Work to complete:
Beginning with the first line, retype exactly the records below up to and including the line with "0; background: var(--paper);"; pictures do not belong in the copy.

Excerpted records:
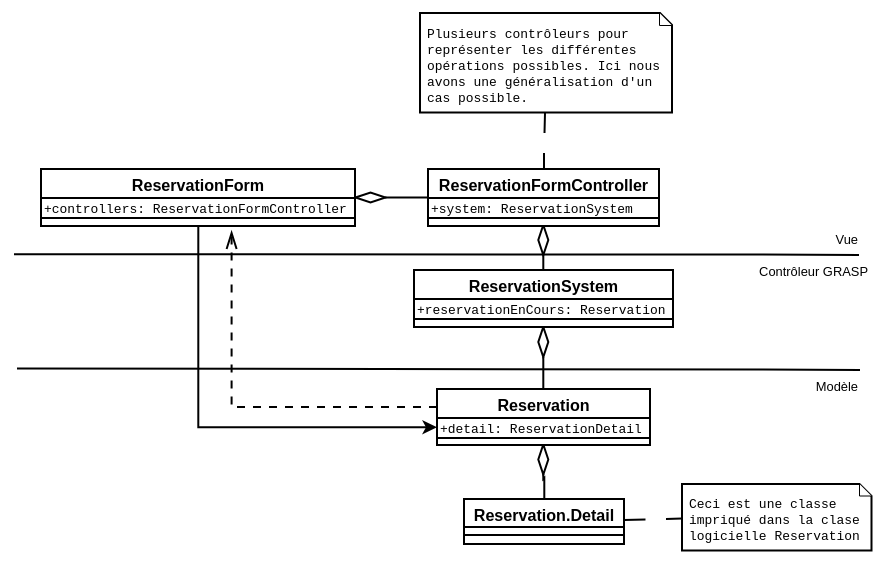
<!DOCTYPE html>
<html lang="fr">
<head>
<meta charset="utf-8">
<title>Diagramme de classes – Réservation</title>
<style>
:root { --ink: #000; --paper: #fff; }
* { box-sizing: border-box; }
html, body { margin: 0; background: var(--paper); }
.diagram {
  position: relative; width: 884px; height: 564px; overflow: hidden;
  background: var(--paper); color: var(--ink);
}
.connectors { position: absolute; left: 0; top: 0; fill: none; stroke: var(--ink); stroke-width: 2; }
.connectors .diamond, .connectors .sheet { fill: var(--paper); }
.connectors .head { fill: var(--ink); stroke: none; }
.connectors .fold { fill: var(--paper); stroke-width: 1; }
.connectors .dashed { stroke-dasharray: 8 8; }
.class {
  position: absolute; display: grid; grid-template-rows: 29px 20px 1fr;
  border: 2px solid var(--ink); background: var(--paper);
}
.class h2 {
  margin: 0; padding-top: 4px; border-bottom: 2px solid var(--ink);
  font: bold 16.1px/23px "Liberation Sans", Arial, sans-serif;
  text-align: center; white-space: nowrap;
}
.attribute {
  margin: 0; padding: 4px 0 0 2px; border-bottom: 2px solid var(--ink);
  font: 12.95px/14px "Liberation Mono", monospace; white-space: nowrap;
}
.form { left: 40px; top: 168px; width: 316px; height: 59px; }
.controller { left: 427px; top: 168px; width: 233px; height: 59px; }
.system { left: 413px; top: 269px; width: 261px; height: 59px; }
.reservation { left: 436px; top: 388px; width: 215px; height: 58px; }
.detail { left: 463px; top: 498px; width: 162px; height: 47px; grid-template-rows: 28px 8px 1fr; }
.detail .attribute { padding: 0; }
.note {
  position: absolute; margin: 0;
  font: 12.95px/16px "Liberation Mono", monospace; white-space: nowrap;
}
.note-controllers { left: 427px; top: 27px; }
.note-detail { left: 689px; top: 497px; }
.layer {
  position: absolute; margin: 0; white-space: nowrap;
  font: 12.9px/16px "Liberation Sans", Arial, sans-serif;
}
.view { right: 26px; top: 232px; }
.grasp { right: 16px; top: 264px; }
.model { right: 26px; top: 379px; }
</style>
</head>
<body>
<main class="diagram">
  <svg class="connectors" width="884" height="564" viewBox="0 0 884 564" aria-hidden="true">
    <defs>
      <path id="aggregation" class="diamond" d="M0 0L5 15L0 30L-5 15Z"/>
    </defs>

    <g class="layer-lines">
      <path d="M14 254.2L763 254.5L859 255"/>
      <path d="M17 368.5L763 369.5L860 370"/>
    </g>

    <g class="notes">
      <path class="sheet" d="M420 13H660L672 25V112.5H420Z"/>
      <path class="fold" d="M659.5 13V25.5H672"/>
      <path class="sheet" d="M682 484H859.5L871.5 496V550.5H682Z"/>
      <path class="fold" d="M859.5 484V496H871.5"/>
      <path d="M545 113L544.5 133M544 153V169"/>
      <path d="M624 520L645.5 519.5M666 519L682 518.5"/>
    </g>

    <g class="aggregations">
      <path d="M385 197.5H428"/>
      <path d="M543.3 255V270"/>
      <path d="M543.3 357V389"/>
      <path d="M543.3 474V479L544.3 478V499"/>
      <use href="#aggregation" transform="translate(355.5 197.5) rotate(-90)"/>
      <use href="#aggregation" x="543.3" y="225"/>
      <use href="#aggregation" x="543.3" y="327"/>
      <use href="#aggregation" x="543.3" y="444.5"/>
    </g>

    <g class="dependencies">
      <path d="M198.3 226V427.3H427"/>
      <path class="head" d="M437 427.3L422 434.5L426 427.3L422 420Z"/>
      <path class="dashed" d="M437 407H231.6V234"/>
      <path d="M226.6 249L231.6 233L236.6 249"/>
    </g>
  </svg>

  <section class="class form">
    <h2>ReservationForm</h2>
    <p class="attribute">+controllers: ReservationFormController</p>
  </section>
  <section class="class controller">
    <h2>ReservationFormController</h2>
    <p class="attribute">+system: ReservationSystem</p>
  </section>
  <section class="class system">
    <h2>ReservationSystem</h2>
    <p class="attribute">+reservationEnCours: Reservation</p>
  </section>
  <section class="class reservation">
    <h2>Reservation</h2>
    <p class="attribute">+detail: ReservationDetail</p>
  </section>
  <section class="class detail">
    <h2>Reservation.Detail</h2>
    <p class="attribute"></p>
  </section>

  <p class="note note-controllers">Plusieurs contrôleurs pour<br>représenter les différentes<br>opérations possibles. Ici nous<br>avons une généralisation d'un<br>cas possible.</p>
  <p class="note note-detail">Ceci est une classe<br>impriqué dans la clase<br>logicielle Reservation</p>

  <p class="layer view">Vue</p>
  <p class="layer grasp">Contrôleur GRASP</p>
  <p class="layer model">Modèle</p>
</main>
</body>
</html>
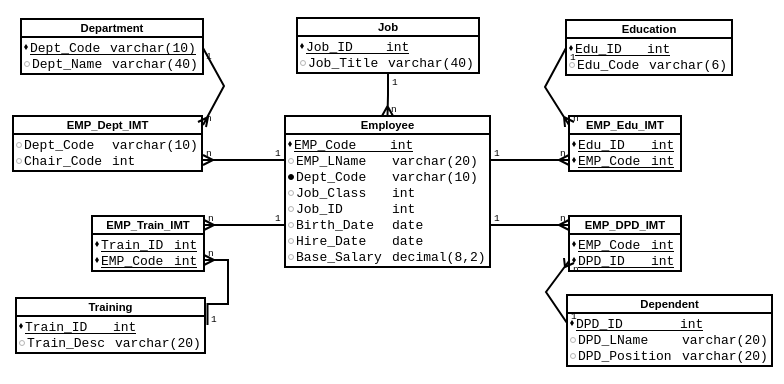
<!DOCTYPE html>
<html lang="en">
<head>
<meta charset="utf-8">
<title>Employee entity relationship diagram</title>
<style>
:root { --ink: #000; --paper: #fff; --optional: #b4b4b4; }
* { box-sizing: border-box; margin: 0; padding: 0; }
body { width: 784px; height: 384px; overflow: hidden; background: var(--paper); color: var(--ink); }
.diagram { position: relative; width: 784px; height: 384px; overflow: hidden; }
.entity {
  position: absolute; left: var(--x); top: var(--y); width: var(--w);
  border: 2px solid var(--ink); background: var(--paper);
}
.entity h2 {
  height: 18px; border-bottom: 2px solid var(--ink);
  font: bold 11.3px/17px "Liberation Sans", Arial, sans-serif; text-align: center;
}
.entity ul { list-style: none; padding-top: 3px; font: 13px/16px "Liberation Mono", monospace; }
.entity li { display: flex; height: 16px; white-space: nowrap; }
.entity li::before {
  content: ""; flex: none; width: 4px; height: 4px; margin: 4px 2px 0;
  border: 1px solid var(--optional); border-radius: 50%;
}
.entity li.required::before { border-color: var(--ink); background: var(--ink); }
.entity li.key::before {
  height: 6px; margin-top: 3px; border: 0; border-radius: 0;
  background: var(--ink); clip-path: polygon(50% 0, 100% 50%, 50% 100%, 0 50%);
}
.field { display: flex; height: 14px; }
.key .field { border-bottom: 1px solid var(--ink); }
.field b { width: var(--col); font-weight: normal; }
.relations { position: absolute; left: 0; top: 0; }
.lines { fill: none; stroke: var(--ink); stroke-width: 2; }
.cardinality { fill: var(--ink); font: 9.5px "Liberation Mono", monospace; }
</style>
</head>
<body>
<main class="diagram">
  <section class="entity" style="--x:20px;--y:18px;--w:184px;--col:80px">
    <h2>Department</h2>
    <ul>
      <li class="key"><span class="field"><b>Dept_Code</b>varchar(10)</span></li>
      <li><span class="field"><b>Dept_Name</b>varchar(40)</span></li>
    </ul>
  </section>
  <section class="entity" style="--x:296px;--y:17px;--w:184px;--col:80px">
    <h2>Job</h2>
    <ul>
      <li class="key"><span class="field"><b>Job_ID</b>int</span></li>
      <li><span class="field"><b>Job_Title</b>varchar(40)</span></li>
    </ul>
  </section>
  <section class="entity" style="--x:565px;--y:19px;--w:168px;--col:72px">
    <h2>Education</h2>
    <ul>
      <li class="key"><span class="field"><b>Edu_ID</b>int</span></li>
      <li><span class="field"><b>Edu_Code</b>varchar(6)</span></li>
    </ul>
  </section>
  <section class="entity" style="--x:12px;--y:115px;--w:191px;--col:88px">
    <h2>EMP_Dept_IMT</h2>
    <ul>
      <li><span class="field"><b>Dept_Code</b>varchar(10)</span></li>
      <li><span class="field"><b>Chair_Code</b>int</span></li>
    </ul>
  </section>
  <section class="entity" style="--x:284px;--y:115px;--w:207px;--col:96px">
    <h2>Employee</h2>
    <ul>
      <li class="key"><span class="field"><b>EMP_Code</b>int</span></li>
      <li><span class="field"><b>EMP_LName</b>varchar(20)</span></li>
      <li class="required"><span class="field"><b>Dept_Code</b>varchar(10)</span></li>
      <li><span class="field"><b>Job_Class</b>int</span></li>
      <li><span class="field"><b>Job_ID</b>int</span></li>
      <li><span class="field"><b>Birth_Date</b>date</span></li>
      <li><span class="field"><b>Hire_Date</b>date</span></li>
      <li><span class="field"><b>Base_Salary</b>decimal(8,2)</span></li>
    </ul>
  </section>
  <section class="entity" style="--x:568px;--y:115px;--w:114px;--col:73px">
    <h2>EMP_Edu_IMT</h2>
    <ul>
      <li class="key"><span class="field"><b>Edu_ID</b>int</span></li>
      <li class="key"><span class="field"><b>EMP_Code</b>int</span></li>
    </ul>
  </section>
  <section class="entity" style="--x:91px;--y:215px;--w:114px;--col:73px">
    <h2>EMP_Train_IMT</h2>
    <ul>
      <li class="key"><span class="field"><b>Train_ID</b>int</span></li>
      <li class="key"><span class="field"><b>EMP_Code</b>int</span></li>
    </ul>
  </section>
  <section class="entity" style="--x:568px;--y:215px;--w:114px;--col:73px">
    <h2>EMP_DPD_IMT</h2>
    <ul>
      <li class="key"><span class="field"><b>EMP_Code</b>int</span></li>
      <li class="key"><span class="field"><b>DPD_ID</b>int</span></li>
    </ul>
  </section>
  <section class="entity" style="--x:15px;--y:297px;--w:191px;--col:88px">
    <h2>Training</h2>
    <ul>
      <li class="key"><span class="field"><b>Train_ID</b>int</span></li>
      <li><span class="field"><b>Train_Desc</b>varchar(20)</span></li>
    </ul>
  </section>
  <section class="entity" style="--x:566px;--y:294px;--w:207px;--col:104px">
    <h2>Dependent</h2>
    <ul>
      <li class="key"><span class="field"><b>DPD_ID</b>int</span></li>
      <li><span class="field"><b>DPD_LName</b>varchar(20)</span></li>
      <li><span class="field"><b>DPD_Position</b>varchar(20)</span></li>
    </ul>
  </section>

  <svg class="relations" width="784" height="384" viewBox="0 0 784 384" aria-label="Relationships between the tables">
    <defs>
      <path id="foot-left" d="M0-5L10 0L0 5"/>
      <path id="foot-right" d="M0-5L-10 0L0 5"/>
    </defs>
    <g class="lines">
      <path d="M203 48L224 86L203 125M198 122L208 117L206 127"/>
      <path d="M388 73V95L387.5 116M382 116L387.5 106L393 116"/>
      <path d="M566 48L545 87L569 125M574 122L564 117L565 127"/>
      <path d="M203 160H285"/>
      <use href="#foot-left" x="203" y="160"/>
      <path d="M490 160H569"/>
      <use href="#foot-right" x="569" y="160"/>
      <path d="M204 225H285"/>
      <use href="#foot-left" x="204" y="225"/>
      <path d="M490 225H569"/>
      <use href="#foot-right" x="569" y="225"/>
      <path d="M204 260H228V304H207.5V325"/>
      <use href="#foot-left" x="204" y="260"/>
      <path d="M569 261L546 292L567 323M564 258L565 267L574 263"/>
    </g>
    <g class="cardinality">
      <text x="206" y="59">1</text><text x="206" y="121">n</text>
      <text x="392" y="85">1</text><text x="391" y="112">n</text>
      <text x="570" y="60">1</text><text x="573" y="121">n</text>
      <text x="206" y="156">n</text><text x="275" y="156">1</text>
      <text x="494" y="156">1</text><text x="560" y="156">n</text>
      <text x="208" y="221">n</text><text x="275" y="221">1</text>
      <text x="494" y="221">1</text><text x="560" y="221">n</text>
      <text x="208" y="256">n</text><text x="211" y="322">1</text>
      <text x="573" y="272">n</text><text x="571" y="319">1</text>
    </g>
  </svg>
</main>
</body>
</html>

Solution:
<!DOCTYPE html>
<html lang="fr">
<head>
<meta charset="utf-8">
<title>Diagramme de classes – Réservation</title>
<style>
:root { --ink: #000; --paper: #fff; }
* { box-sizing: border-box; }
html, body { margin: 0; background: var(--paper); }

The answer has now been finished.